*ABOUT THIS EXERCISE*. Count every line in the following entries where the word "yellow" appears. Give the count alone.

Plain-text document sources
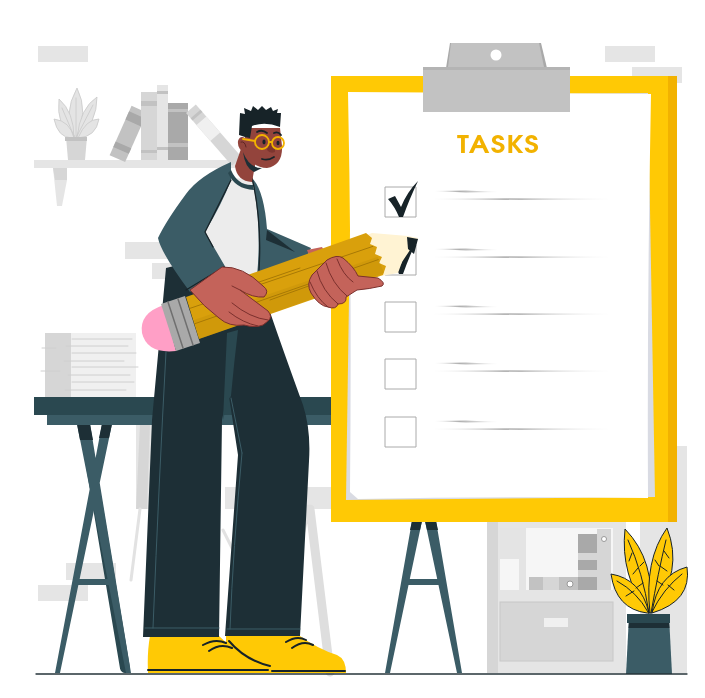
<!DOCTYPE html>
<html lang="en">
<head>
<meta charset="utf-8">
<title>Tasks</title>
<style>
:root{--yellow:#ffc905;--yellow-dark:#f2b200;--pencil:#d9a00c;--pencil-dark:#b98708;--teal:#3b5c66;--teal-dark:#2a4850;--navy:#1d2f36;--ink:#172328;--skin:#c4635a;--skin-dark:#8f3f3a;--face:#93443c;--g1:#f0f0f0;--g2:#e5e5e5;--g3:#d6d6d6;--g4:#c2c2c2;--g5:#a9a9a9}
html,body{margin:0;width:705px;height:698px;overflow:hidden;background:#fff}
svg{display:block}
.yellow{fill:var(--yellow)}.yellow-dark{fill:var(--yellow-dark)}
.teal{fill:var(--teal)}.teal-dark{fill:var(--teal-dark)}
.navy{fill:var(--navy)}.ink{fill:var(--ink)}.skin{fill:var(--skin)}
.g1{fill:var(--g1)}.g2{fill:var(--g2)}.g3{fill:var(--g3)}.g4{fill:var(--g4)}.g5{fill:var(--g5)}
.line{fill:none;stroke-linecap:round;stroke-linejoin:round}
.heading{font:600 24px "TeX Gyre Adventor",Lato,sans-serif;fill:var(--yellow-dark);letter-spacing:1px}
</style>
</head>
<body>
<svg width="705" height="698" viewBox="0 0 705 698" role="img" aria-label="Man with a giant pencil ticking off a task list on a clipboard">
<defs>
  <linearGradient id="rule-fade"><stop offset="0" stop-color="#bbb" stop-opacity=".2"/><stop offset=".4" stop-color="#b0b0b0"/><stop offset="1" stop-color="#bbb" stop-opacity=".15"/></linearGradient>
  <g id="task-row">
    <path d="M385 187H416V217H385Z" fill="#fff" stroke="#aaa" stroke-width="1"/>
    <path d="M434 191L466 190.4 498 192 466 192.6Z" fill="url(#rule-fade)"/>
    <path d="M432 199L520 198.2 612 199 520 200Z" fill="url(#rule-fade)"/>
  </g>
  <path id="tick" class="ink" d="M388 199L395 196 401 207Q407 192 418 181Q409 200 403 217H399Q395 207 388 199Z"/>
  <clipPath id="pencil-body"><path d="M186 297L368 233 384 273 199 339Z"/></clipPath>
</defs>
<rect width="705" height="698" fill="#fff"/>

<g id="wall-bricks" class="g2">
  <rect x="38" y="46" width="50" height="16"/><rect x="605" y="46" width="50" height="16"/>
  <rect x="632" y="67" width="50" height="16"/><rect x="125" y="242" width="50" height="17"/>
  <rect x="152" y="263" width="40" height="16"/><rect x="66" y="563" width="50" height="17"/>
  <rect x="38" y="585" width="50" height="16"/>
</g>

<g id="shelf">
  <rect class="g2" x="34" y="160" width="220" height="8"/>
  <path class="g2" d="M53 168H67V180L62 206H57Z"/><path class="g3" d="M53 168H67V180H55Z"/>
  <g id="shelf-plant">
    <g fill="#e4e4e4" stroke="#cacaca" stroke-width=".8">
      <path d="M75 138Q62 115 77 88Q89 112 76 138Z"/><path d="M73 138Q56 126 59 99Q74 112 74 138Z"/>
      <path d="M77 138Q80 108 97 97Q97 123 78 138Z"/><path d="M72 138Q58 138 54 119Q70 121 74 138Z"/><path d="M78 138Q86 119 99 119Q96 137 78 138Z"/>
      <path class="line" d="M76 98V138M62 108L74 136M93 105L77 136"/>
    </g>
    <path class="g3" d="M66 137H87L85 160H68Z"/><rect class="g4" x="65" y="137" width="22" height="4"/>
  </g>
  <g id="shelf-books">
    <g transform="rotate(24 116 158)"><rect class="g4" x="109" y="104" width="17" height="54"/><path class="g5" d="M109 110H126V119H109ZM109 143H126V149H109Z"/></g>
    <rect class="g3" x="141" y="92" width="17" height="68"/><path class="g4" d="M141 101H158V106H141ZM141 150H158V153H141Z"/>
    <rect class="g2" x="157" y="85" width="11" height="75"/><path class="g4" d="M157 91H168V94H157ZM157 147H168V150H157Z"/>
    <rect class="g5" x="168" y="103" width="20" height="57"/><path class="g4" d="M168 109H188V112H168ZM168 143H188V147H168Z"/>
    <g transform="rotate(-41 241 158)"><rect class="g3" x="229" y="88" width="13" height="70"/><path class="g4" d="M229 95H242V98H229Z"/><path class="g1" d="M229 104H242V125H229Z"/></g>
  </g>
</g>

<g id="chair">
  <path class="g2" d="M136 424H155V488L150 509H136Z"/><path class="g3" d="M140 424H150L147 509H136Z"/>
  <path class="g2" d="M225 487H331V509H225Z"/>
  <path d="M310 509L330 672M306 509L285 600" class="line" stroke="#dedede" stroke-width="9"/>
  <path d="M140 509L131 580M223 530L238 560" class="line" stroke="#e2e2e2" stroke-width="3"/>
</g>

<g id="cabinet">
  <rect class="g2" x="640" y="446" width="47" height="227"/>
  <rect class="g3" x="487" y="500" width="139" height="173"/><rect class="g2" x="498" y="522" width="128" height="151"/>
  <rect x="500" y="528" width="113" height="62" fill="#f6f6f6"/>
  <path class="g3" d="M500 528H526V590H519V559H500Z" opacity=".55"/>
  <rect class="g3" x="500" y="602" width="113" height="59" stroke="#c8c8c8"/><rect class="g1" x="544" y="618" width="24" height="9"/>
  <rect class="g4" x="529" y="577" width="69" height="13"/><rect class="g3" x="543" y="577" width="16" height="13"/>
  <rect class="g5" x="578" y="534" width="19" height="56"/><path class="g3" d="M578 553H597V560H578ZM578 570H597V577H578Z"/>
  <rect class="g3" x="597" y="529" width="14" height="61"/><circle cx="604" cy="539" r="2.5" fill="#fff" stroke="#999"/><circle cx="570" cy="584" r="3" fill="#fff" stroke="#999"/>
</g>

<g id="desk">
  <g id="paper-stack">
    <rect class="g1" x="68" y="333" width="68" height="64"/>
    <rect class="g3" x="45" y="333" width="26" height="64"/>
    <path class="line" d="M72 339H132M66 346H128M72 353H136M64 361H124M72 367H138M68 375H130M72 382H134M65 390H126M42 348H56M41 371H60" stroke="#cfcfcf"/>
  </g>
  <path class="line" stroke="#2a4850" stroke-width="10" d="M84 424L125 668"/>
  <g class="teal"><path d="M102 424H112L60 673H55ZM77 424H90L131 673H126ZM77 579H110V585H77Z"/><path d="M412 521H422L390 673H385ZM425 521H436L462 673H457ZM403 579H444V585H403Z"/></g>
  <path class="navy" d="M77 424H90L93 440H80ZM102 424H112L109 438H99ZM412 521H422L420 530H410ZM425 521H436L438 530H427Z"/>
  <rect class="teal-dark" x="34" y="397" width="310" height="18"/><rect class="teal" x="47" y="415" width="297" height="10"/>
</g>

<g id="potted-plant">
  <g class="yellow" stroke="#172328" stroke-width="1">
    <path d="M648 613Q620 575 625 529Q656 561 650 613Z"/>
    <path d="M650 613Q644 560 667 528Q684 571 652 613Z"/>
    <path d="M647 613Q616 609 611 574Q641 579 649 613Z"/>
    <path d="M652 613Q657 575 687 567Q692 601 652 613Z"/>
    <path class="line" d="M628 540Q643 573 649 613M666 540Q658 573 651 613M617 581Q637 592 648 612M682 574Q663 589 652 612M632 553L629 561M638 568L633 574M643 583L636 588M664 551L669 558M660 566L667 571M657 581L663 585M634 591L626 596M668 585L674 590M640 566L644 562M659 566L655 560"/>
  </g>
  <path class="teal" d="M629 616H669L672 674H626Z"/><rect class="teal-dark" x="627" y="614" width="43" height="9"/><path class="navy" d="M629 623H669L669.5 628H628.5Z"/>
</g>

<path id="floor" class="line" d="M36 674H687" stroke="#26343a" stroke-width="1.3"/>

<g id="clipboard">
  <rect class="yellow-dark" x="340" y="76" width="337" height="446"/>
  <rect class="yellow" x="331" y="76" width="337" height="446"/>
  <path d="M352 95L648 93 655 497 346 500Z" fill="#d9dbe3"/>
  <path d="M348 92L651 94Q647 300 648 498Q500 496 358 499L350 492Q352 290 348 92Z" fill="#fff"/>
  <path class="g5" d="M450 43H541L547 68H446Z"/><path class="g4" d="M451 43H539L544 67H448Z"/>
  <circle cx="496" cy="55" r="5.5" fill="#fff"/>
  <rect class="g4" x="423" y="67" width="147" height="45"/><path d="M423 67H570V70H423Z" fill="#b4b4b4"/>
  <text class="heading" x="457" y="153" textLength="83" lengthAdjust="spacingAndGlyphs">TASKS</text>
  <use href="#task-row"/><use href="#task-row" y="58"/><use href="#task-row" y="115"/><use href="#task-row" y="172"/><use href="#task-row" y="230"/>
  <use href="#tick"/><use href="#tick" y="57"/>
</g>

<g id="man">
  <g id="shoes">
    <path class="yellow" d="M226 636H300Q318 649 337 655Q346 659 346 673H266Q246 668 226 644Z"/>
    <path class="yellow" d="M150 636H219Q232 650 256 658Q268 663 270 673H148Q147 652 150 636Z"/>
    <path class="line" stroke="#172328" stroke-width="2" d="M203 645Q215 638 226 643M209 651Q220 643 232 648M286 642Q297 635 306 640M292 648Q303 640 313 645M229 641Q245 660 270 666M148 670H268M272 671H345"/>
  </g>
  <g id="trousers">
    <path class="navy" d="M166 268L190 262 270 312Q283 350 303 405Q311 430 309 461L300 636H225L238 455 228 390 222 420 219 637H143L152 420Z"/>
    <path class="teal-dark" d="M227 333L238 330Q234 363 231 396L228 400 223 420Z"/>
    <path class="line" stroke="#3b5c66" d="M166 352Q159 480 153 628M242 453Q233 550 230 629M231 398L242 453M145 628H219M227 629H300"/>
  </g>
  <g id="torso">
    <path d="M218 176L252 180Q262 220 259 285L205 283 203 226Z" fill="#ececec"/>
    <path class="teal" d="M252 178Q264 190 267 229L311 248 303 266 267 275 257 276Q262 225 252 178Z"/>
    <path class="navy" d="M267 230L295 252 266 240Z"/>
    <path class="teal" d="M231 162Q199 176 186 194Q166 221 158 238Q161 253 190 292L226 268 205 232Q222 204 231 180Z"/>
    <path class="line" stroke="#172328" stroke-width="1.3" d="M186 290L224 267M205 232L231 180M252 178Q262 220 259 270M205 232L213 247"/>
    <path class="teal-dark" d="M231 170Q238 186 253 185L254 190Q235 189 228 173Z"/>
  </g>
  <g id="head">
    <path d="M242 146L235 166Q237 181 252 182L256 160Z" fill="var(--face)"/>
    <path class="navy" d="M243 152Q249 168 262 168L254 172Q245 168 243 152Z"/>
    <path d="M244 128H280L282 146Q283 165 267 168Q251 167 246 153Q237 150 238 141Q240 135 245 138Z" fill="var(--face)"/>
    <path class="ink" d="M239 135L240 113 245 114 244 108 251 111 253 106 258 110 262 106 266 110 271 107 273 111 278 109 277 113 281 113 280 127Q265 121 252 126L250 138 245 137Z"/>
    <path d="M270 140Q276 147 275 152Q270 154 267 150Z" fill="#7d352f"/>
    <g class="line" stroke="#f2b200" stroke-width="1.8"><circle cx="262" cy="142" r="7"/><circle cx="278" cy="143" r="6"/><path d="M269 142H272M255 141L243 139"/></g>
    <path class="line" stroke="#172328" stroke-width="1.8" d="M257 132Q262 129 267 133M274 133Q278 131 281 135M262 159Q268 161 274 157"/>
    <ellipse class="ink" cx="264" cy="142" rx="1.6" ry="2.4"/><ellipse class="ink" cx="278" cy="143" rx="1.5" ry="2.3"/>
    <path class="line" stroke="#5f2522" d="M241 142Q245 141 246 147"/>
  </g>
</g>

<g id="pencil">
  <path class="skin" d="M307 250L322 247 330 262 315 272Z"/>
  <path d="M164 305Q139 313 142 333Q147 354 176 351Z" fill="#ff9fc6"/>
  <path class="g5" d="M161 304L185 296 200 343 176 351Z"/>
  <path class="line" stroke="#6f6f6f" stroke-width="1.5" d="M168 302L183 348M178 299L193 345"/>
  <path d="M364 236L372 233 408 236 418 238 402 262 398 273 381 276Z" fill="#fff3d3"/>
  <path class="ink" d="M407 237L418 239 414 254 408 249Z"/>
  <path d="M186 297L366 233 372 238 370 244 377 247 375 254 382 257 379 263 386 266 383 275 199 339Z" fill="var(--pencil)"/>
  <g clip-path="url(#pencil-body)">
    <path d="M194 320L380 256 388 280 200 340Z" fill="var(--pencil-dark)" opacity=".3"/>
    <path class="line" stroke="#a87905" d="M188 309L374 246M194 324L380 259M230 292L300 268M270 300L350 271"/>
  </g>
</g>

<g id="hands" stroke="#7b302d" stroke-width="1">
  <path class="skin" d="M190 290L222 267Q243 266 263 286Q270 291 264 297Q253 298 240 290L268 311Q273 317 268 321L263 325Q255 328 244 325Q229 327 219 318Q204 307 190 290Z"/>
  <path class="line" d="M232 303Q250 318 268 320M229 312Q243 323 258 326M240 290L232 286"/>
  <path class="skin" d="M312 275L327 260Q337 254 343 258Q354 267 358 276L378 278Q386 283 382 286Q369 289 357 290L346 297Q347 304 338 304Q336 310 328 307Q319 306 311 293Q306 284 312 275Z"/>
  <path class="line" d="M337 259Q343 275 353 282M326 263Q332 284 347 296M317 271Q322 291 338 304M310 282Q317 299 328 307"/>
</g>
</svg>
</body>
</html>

*EXERCISE ANSWER*. 8